● **Work to complete**
Every line below that holds the string "linecap" must be copied.

*** Exercise material ***

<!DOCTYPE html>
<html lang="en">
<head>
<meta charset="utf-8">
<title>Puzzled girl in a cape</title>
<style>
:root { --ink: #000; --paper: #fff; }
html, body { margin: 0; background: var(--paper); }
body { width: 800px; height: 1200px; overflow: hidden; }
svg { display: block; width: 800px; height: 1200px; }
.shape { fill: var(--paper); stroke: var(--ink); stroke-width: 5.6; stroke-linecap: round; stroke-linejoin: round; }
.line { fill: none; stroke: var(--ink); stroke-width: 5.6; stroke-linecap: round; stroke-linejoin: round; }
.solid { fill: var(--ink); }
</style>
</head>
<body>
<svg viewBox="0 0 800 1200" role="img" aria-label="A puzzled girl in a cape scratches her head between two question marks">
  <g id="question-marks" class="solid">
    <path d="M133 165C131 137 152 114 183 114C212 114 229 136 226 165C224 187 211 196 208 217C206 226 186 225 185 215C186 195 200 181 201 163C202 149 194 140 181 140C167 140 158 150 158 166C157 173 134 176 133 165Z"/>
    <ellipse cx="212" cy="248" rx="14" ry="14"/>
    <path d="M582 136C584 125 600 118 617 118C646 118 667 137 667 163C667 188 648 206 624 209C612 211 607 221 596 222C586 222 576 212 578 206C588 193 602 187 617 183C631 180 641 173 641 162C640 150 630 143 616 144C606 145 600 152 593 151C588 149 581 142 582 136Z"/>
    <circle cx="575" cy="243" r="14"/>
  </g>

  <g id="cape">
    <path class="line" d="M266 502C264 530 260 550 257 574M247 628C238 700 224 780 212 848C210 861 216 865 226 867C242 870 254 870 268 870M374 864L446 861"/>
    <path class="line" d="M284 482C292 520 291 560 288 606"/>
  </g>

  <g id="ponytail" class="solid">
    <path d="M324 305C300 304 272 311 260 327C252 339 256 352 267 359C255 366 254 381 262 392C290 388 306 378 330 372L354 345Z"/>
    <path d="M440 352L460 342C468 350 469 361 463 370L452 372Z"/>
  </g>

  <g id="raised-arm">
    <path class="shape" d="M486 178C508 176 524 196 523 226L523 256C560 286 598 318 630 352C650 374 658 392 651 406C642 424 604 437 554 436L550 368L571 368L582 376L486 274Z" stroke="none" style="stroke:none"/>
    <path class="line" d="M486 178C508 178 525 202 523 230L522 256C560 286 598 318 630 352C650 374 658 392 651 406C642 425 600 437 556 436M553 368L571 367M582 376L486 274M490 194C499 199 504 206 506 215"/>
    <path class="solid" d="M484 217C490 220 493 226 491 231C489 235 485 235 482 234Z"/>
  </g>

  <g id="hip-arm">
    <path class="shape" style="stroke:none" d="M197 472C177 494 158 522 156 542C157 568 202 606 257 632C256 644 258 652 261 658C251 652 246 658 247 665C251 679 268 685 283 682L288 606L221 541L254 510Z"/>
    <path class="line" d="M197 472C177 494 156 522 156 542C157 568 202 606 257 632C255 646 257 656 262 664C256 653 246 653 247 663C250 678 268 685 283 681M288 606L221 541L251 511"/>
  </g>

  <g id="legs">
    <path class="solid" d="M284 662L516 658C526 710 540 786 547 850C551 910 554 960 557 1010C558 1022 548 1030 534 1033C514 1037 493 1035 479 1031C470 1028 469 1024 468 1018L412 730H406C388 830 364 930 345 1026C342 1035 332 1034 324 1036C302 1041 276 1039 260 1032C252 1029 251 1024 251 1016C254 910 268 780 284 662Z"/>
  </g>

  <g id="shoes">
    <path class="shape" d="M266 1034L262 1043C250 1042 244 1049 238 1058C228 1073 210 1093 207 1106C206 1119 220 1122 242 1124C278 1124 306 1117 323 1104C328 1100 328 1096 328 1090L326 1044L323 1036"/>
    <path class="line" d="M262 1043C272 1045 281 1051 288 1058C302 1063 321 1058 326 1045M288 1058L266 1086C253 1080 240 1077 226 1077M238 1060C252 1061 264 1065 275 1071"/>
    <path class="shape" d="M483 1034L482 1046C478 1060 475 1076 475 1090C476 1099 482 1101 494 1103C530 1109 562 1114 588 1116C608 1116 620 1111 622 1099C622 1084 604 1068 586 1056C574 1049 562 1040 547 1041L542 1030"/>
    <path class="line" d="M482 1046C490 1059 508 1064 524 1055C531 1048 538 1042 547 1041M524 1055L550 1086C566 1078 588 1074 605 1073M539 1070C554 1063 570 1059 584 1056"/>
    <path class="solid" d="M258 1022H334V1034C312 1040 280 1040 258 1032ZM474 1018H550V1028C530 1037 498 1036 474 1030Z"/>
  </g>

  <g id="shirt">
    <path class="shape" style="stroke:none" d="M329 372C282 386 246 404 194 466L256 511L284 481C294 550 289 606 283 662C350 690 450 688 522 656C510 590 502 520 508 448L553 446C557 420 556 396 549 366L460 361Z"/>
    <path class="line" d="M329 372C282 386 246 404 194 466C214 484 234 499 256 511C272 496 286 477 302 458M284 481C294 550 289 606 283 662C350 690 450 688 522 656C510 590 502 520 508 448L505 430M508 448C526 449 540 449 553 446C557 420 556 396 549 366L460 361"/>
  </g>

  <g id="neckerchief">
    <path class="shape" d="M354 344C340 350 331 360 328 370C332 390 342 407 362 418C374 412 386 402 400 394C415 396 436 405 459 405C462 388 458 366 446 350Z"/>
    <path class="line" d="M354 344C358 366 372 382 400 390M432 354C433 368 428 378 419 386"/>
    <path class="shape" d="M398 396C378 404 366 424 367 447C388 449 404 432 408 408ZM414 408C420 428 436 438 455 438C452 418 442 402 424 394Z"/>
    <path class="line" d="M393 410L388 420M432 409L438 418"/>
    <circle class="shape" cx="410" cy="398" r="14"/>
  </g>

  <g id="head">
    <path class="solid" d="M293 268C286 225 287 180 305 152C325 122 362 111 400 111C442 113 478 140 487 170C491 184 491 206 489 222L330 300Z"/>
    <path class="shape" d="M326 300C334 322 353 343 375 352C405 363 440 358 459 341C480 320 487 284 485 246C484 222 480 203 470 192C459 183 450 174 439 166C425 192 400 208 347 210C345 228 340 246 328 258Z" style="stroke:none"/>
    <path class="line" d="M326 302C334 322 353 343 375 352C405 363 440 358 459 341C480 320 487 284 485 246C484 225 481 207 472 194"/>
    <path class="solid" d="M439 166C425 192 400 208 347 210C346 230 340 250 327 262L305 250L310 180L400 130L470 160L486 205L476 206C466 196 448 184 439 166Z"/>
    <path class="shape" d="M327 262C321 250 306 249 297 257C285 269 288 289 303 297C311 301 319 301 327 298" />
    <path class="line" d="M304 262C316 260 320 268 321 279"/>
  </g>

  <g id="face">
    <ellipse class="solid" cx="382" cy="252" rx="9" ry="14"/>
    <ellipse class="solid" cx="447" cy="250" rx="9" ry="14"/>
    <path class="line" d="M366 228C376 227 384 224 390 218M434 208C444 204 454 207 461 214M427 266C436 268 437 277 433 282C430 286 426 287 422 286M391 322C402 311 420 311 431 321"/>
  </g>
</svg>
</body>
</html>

*** End of Exercise material ***

● **Response**
.shape { fill: var(--paper); stroke: var(--ink); stroke-width: 5.6; stroke-linecap: round; stroke-linejoin: round; }
.line { fill: none; stroke: var(--ink); stroke-width: 5.6; stroke-linecap: round; stroke-linejoin: round; }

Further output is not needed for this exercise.